The death of her parents forces Shannon to confront the past. Her parents were active protesters during the 60s, but they never resorted to violence like some of their friends. Diana Burke and John Paul West, two sought after fugitives, were best friends with Shannon's parents. Diana and John Paul are deep underground, but the authorities and some very dangerous enemies are after them. Shannon's parents were killed because they refused to give information about their whereabouts. Her mother's dying wish was for Shannon to find them and deliver a message. But soon I began to think was delivering the message really worth it? Even in death she wants to please her parents, but is it worth it to risk her life? She doesn't know who she can and can't trust. Everyone, including the FBI, has their own agenda. At first, her boyfriend TeeJay seems to be the only one without ulterior motives. She can tell him everything without worrying about his motives. I said "at first" because towards the end of the book there is a big twist. But you will have to read the book to know what I'm talking about.
What I'm about to say next could be considered a spoiler. So if you don't want to know, STOP reading.

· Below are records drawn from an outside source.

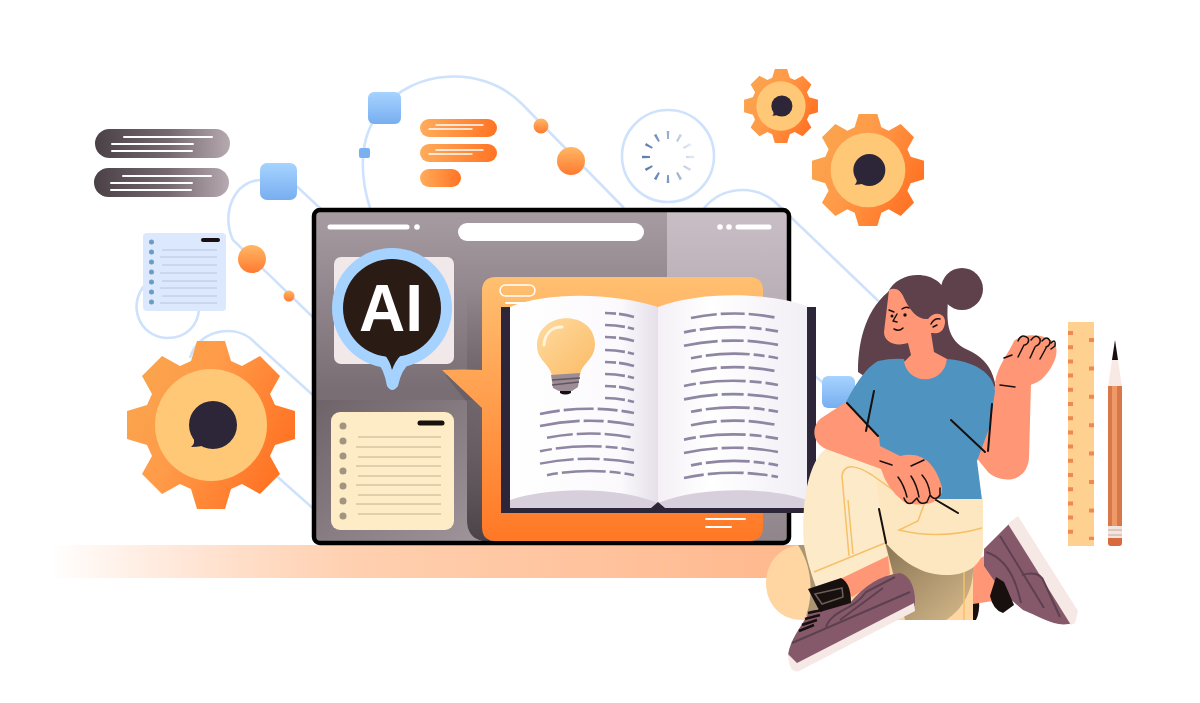
<!DOCTYPE html>
<html lang="en">
<head>
<meta charset="utf-8">
<title>AI learning</title>
<style>
:root{--ink:#2c2638;--black:#17100f;--sky:#cfe2fb;--blue:#a6d2ff;--amber:#ffc877;--skin:#ff9776;--hair:#5e414a;--shirt:#4f93c0;--pants:#fdeac8;--pants-dark:#ffd6a1;--seam:#f6c069;--shoe:#85596a;--shoe-dark:#5d404e;--cream:#fdecc5;--print:#8e86a3}
html,body{margin:0;background:#fff;overflow:hidden}
svg{display:block;width:1200px;height:703px}
.wire{fill:none;stroke:var(--sky);stroke-width:2.6}
.white-line{fill:none;stroke:#fff;stroke-width:2;stroke-linecap:round}
.thin{stroke-width:1.3}
.print{fill:none;stroke:var(--print);stroke-width:2.7}
.outline{fill:none;stroke:var(--black);stroke-width:2;stroke-linecap:round;stroke-linejoin:round}
.fine{stroke-width:1.5}
.seam{fill:none;stroke:var(--seam);stroke-width:1.5}
.stitch{fill:none;stroke:var(--shoe-dark);stroke-width:2}
.skin{fill:var(--skin)}
.pin-text{font:700 66px "Liberation Sans","Inter",sans-serif;fill:#fff}
</style>
</head>
<body>
<svg viewBox="0 0 1200 703" role="img" aria-label="A woman sits beside a screen with an open book and an AI pin">
<defs>
<linearGradient id="gear-fill" x2="1" y2=".5"><stop stop-color="#f8a850"/><stop offset=".5" stop-color="#ff9a48"/><stop offset="1" stop-color="#ff7526"/></linearGradient>
<linearGradient id="ball-fill" x2="0" y2="1"><stop stop-color="#ffb765"/><stop offset="1" stop-color="#ff7a30"/></linearGradient>
<linearGradient id="box-fill" x2="0" y2="1"><stop stop-color="#a6d3ff"/><stop offset="1" stop-color="#78aef0"/></linearGradient>
<linearGradient id="loader-fill" y1=".6" y2=".4"><stop stop-color="#5f80ae"/><stop offset=".5" stop-color="#86a0c6"/><stop offset="1" stop-color="#dfe7f2"/></linearGradient>
<linearGradient id="pill-dark"><stop stop-color="#4a4146"/><stop offset=".55" stop-color="#75696f"/><stop offset="1" stop-color="#b7a9b0"/></linearGradient>
<linearGradient id="pill-orange"><stop stop-color="#ffac5b"/><stop offset="1" stop-color="#ff7424"/></linearGradient>
<linearGradient id="floor-fill"><stop stop-color="#ffc29d" stop-opacity="0"/><stop offset=".4" stop-color="#ffd0b0"/><stop offset="1" stop-color="#ffb78c"/></linearGradient>
<linearGradient id="screen-fill" x2="0" y2="1"><stop stop-color="#a89ca3"/><stop offset=".55" stop-color="#776d73"/><stop offset="1" stop-color="#8d8288"/></linearGradient>
<linearGradient id="side-fill" x2="0" y2="1"><stop stop-color="#c9bec6"/><stop offset="1" stop-color="#91858c"/></linearGradient>
<linearGradient id="panel-fill" x2="1" y2="1"><stop stop-color="#6d6368"/><stop offset="1" stop-color="#a0959b"/></linearGradient>
<linearGradient id="shade-fill" x2="0" y2="1"><stop stop-color="#5a5056" stop-opacity="0"/><stop offset="1" stop-color="#4b4247"/></linearGradient>
<linearGradient id="bubble-fill" x2="0" y2="1"><stop stop-color="#ffc071"/><stop offset="1" stop-color="#ff7825"/></linearGradient>
<linearGradient id="page-left"><stop stop-color="#fff"/><stop offset=".75" stop-color="#fbf9fc"/><stop offset="1" stop-color="#e5dfe9"/></linearGradient>
<linearGradient id="page-right"><stop stop-color="#f4f0f6"/><stop offset=".35" stop-color="#fff"/><stop offset="1" stop-color="#f2eef5"/></linearGradient>
<linearGradient id="shadow-fill" x2="1" y2="1"><stop stop-color="#8a7454"/><stop offset="1" stop-color="#d6ba8b"/></linearGradient>
<linearGradient id="bulb-fill" x2="1" y2="1"><stop stop-color="#ffdba0"/><stop offset="1" stop-color="#fbbb66"/></linearGradient>
<g id="gear">
<polygon fill="url(#gear-fill)" points="-20,-64 -14,-84 14,-84 20,-64 31,-59 49,-69 69,-49 59,-31 64,-20 84,-14 84,14 64,20 59,31 69,49 49,69 31,59 20,64 14,84 -14,84 -20,64 -31,59 -49,69 -69,49 -59,31 -64,20 -84,14 -84,-14 -64,-20 -59,-31 -69,-49 -49,-69 -31,-59"/>
<circle r="56" fill="var(--amber)"/>
<circle cx="2" r="24" fill="var(--ink)"/>
<path d="M-18,12Q-15,18-20,22Q-8,22 0,18Z" fill="var(--ink)"/>
</g>
<g id="dark-pill"><rect width="135" height="29" rx="14.5" fill="url(#pill-dark)"/><path class="white-line" d="M29,8H117M17,15H98M17,22H97"/></g>
<g id="orange-pill"><rect width="77" height="18" rx="9" fill="url(#pill-orange)"/><path class="white-line thin" d="M16,6H63M9,10H52"/></g>
<path id="row" d="M0,4Q47,-6 94,3"/>
<path id="row-inset" d="M7,3Q50,-6 94,3"/>
<g id="paragraph">
<use href="#row-inset" stroke-dasharray="26 4 24 4"/>
<use href="#row" y="13.4" stroke-dasharray="12 4 46 4"/>
<use href="#row" y="26.8" stroke-dasharray="34 4 22 4"/>
<use href="#row-inset" y="40.2" stroke-dasharray="11 4 44 4"/>
</g>
<path id="short-row" d="M0,0Q15,0 29,4"/>
</defs>

<g id="connections" class="wire">
<path d="M370,208C358,170 360,130 384,108C410,72 480,62 522,104L624,208"/>
<path d="M322,210L290,180H262C233,180 221,215 233,240L320,324"/>
<path d="M146,284C127,303 138,337 167,338C188,338 198,324 199,309"/>
<path d="M190,358C197,333 229,323 250,338L316,398M272,472L316,511"/>
<path d="M704,208C722,187 752,184 774,201L893,315M788,354L838,395"/>
<circle cx="668" cy="156" r="46"/>
</g>
<g id="nodes">
<rect x="368" y="92" width="33" height="32" rx="6" fill="url(#box-fill)"/>
<rect x="359" y="148" width="11" height="10" rx="2" fill="#79b0f0"/>
<rect x="260" y="163" width="37" height="37" rx="7" fill="url(#box-fill)"/>
<rect x="822" y="376" width="33" height="32" rx="6" fill="url(#box-fill)"/>
<g fill="url(#ball-fill)"><circle cx="541" cy="126" r="7.5"/><circle cx="571" cy="161" r="14"/><circle cx="252" cy="259" r="14"/><circle cx="289" cy="296" r="5.5"/></g>
</g>
<circle id="loader" cx="668" cy="157" r="22" fill="none" stroke="url(#loader-fill)" stroke-width="8" pathLength="120" stroke-dasharray="2 8" stroke-dashoffset="1"/>
<g id="pills">
<use href="#dark-pill" x="95" y="129"/><use href="#dark-pill" x="94" y="168"/>
<use href="#orange-pill" x="420" y="119"/><use href="#orange-pill" x="420" y="144"/>
<rect x="420" y="169" width="41" height="18" rx="9" fill="url(#pill-orange)"/>
</g>
<g id="blue-note">
<rect x="143" y="233" width="83" height="78" rx="4" fill="#dce8fd"/>
<path d="M151.5,242V304" stroke="#6b9cc4" stroke-width="5" stroke-linecap="round" stroke-dasharray="0 10"/>
<path d="M203,240H218" stroke="var(--black)" stroke-width="4" stroke-linecap="round"/>
<path d="M162,250H217M160,257H217M162,265H217M160,273H217M162,281H217M160,288H217M162,296H217M160,303H217" stroke="#b9c6da"/>
</g>
<g id="gears">
<use href="#gear" transform="translate(211 425)"/>
<use href="#gear" transform="translate(868 170) scale(.667)"/>
<use href="#gear" transform="translate(781 106) scale(.44)"/>
</g>
<rect id="floor" x="50" y="545" width="760" height="33" fill="url(#floor-fill)"/>

<g id="screen">
<rect x="314" y="210" width="475" height="333" rx="6" fill="url(#screen-fill)"/>
<rect x="667" y="212" width="120" height="329" fill="url(#side-fill)"/>
<rect x="316" y="400" width="166" height="141" fill="url(#panel-fill)"/>
<path d="M467,290H490V541H483Q467,538 467,520V402L445,375H467Z" fill="url(#shade-fill)"/>
<rect x="314" y="210" width="475" height="333" rx="6" fill="none" stroke="#000" stroke-width="4.5"/>
<rect x="458" y="223" width="186" height="18" rx="9" fill="#fff"/>
<path d="M330,227H407M738,227H769" stroke="#fff" stroke-width="5" stroke-linecap="round"/>
<g fill="#fff"><circle cx="417" cy="227" r="2.8"/><circle cx="720" cy="227" r="2.8"/><circle cx="729" cy="227" r="2.8"/></g>
</g>
<g id="ai-pin">
<rect x="334" y="257" width="120" height="107" rx="7" fill="#f1e8e9"/>
<path d="M375,360Q384,368 387,386Q392,394 398,386Q401,370 412,360Z" fill="var(--blue)"/>
<circle cx="392" cy="308" r="60" fill="var(--blue)"/>
<circle cx="392" cy="308" r="49" fill="#2a1b14"/>
<path d="M384,354Q390,361 392,370Q395,361 402,354Z" fill="#2a1b14"/>
<text class="pin-text" x="359" y="331" textLength="64" lengthAdjust="spacingAndGlyphs">AI</text>
</g>
<g id="yellow-note">
<rect x="331" y="412" width="123" height="118" rx="9" fill="var(--cream)"/>
<path d="M343,426V518" stroke="#a2947f" stroke-width="7" stroke-linecap="round" stroke-dasharray="0 15"/>
<path d="M420,423H442" stroke="var(--black)" stroke-width="5" stroke-linecap="round"/>
<path d="M358,437H441M356,447H441M358,457H441M356,466H441M358,476H441M356,485H441M358,495H441M356,504H441M358,514H441" stroke="#c1b193"/>
</g>
<g id="speech-bubble">
<path d="M496,277H749Q763,277 763,291V527Q763,541 749,541H496Q482,541 482,527V408L442,370Q462,369 482,370V291Q482,277 496,277Z" fill="url(#bubble-fill)"/>
<rect x="500" y="285" width="35" height="11" rx="5.5" fill="none" stroke="#fff" stroke-width="1.4"/>
<path class="white-line" d="M506,303H532M706,519H745M706,527H731"/>
</g>

<g id="book">
<rect x="501" y="307" width="315" height="206" fill="var(--ink)"/>
<rect x="510" y="307" width="297" height="201" fill="#d8cfdc"/>
<path d="M510,307C548,291 615,293 658,307V503C616,486 548,487 510,500Z" fill="url(#page-left)"/>
<path d="M658,307C700,291 768,292 807,306V500C770,487 700,486 658,503Z" fill="url(#page-right)"/>
<polygon points="658,502 665,508 651,508" fill="var(--ink)"/>
<g id="right-text" class="print"><use href="#paragraph" x="684" y="315"/><use href="#paragraph" x="684" y="368.6"/><use href="#paragraph" x="684" y="422.2"/><use href="#row" x="684" y="474" stroke-dasharray="20 4 36 4"/></g>
<g id="left-text" class="print">
<use href="#row" x="540" y="410" stroke-dasharray="20 4 30 4"/><use href="#row" x="540" y="422" stroke-dasharray="40 4 20 4"/><use href="#paragraph" transform="translate(540 435) scale(1 .93)"/>
<g stroke-dasharray="11 3 18"><use href="#short-row" x="605" y="313"/><use href="#short-row" x="605" y="337"/><use href="#short-row" x="605" y="362"/><use href="#short-row" x="605" y="386"/></g>
<g stroke-dasharray="20 3 9"><use href="#short-row" x="605" y="325"/><use href="#short-row" x="605" y="350"/><use href="#short-row" x="605" y="374"/><use href="#short-row" x="605" y="398"/></g>
</g>
<g id="light-bulb">
<path d="M552,376C550,364 537,360 537,346C537,310 594,309 595,344C595,360 581,363 580,376Z" fill="url(#bulb-fill)"/>
<path d="M544,345C545,333 552,327 562,327" fill="none" stroke="#fff3dc" stroke-width="3" stroke-linecap="round"/>
<path d="M551,375L580,373L578,387L572,391H559L553,388Z" fill="#9c8c95"/>
<path d="M552,380L580,378M552,385L579,382" stroke="#63555f" stroke-width="1.3"/>
<path d="M560,391H571V393Q565,396 560,393Z" fill="var(--black)"/>
</g>
</g>

<g id="ruler">
<rect x="1068" y="322" width="26" height="224" fill="#ffd190"/>
<path d="M1070.5,331V540" stroke="#f0894f" stroke-width="5" stroke-dasharray="4 10.2"/>
<path d="M1091.5,338V540" stroke="#f0894f" stroke-width="5" stroke-dasharray="4 24.4"/>
</g>
<g id="pencil">
<polygon points="1115,340 1122,387 1108,387" fill="#f8e9e4"/>
<polygon points="1115,340 1118,360 1112,360" fill="var(--black)"/>
<rect x="1108" y="386" width="14" height="142" fill="#d87848"/><rect x="1112" y="386" width="5" height="142" fill="#ee9a68"/>
<rect x="1108" y="526" width="14" height="13" fill="#f4e4df"/><path d="M1108,530H1122M1108,535H1122" stroke="#c3aba5"/>
<path d="M1108,538H1122V543Q1122,546 1119,546H1111Q1108,546 1108,543Z" fill="#d86a3d"/>
</g>

<g id="woman">
<g id="back-hair" fill="var(--hair)">
<circle cx="962" cy="289" r="21"/>
<path d="M888,292C863,313 858,347 858,372C876,386 894,374 905,365H947C955,380 972,398 995,416C1000,384 993,361 968,350C945,340 947,318 948,300C944,268 899,268 888,292Z"/>
</g>
<g id="raised-arm">
<path class="skin" d="M952,428L985,412L997,380L1031,383L1029,458C1027,483 1001,484 988,472Z"/>
<path class="skin" d="M995,383C997,366 1009,353 1014,341C1024,332 1048,334 1055,344C1060,354 1052,369 1042,379C1030,389 1012,386 995,383Z"/>
<path class="outline fine" d="M1004,358L1012,355M1018,357L1024,345M1030,358L1035,347M1040,359L1046,348M1018,341Q1021,333 1028,338Q1030,343 1025,345M1031,340Q1036,333 1040,339Q1041,344 1036,346M1042,341Q1047,335 1050,341Q1050,346 1046,347M1051,343Q1056,338 1055,346L1051,349M1000,385L1015,387"/>
</g>
<g id="folded-leg">
<path d="M802,545C754,547 754,619 802,620H974V552L880,535Z" fill="var(--pants-dark)"/>
<path d="M798,545H830L832,600L806,616C814,594 812,566 798,545Z" fill="#a99572"/>
<path d="M885,542L973,566C974,590 962,610 946,620H905Z" fill="url(#shadow-fill)"/>
<path class="seam" d="M964,572V620"/>
<path d="M973,600H979Q980,612 976,620H973Z" fill="var(--black)"/>
<path class="skin" d="M973,562L990,553L1004,580L993,601L973,604Z"/>
</g>
<g id="back-shoe">
<path d="M1012,521L1074,622C1059,630 1041,617 1023,610L1002,592L984,566V549Z" fill="var(--shoe)"/>
<polygon points="1008,524 1018,516 1078,611 1075,623 1071,625" fill="#f6e8e5"/>
<path d="M990,596L996,577L1004,582L1014,605L1003,613Q993,610 990,596Z" fill="var(--black)"/>
<path class="stitch" d="M1000,536L1044,608M986,552Q1012,560 1021,603M1022,575Q1040,570 1044,582L1060,617"/>
</g>
<path id="shirt" d="M878,361Q892,358 904,359C909,386 942,385 947,359C975,361 994,374 995,391L990,426L977,461L982,500H880L876,436L846,402Q863,369 878,361Z" fill="var(--shirt)"/>
<g id="raised-leg">
<path id="thigh" d="M846,446C870,444 886,458 902,476L926,499H983V549C981,569 962,576 943,575C917,574 897,556 885,542L850,500Z" fill="#fde7c0"/>
<path id="shin" d="M804,545C801,512 806,470 822,452C842,434 868,452 876,478L884,541L888,556L838,580L817,590Q808,566 804,545Z" fill="var(--pants)"/>
<path class="seam" d="M842,476C844,462 858,466 872,475L893,490M842,476L849,556M814,572L885,543M853,554L848,500M926,499L918,521L899,530Q940,540 982,528"/>
<path class="outline" d="M879,509L886,543"/>
<path class="skin" d="M836,581L888,556L890,574L852,597Z"/>
</g>
<g id="front-shoe">
<path d="M788,655C790,640 800,628 810,611L850,603Q872,576 900,573C912,576 916,592 915,606L797,665Z" fill="var(--shoe)"/>
<path d="M788,654L797,663L914,603L915,611L799,671Q789,674 788,654Z" fill="#f6e8e5"/>
<path d="M808,589L841,578Q851,583 851,603L820,612Z" fill="var(--black)"/>
<path d="M815,594L842,588L843,597L822,604Z" fill="none" stroke="#6b5c55" stroke-width="1.6"/>
<path class="stitch" d="M792,643L910,592M826,627C832,610 854,610 866,592L895,577M840,620L883,588"/>
<path d="M808,613L822,610M805,619L820,615M802,625L817,620M799,631L814,625" stroke="var(--black)" stroke-width="2.5"/>
</g>
<g id="resting-arm">
<path class="skin" d="M846,402L879,437L880,446L900,456C923,450 936,465 942,487C944,506 918,507 904,502Q887,489 881,469L826,449C810,442 812,423 823,417Z"/>
<path class="outline" d="M847,403L878,436M874,391L866,431M936,500L958,513"/>
<path class="outline fine" d="M880,461L892,465M911,466L924,460M898,477Q904,485 907,497M911,476Q917,485 919,497M922,475Q929,483 930,494M904,498Q906,505 912,503L917,498Q920,506 927,502L930,495Q935,502 940,495L940,488"/>
</g>
<path class="outline" d="M951,420L985,452M992,404L988,451"/>
<g id="head">
<path class="skin" d="M889,290C895,287 901,290 904,298C910,311 918,320 928,319C935,309 949,314 944,327C941,335 934,333 931,333L934,352L947,359C944,385 909,386 904,362L911,355L908,343C895,347 884,342 884,332Z"/>
<path class="outline fine" d="M889,310L894,312M902,309Q906,306 909,308M897,314L893,321L897,322M894,329Q899,332 903,328M931,324Q934,318 940,319M933,327L937,325"/>
<g fill="var(--black)"><circle cx="892" cy="316" r="1.5"/><circle cx="905" cy="315" r="1.7"/></g>
</g>
</g>
</svg>
</body>
</html>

Good. Along the way Shannon discovers that Diana and John Paul are her birth parents. Does that really spoil the book? I don't think so because that little tidbit is revealed pretty early on. Shannon always knew something wasn't right. Did she turn out the way she did because of Diana and John Paul? What kind of people are they? Why did they give her up? Was there something wrong with Shannon that they didn't like? Wanting to know the answers provides Shannon with extra motivation in her task. If she learns about them, then Shannon will truly know herself. Diana and John Paul seemed like polar opposites. I wondered how they ever worked as a couple. John Paul has mellowed in his old age, and makes small gestures of protest. He wants to help the world without being discovered by the authorities. But as they went deeper underground, Diana embraced a harsher and more violent view of the world. In her youth, she was non-violent but when Shannon finally finds Diana she is ready to show the world she means business. Diana's grand plan is to cause destruction that will have impact across the world. It was intriguing to read how off the grid someone's mind can go. Diana sounded perfectly rational one minute, and completely wackadoo the next.
This was an intriguing read, but I did think it moved a little slow. I kept wondering where is this going to go. Once Shannon has delivered her message, what else is there? There was a lot more after she accomplished her mission. Everything seemed to wrap up a little too neatly, but the last several chapters were suspenseful.
Rating: Give it a try
Note: I received an e-book from the author's publicist in exchange for an honest review.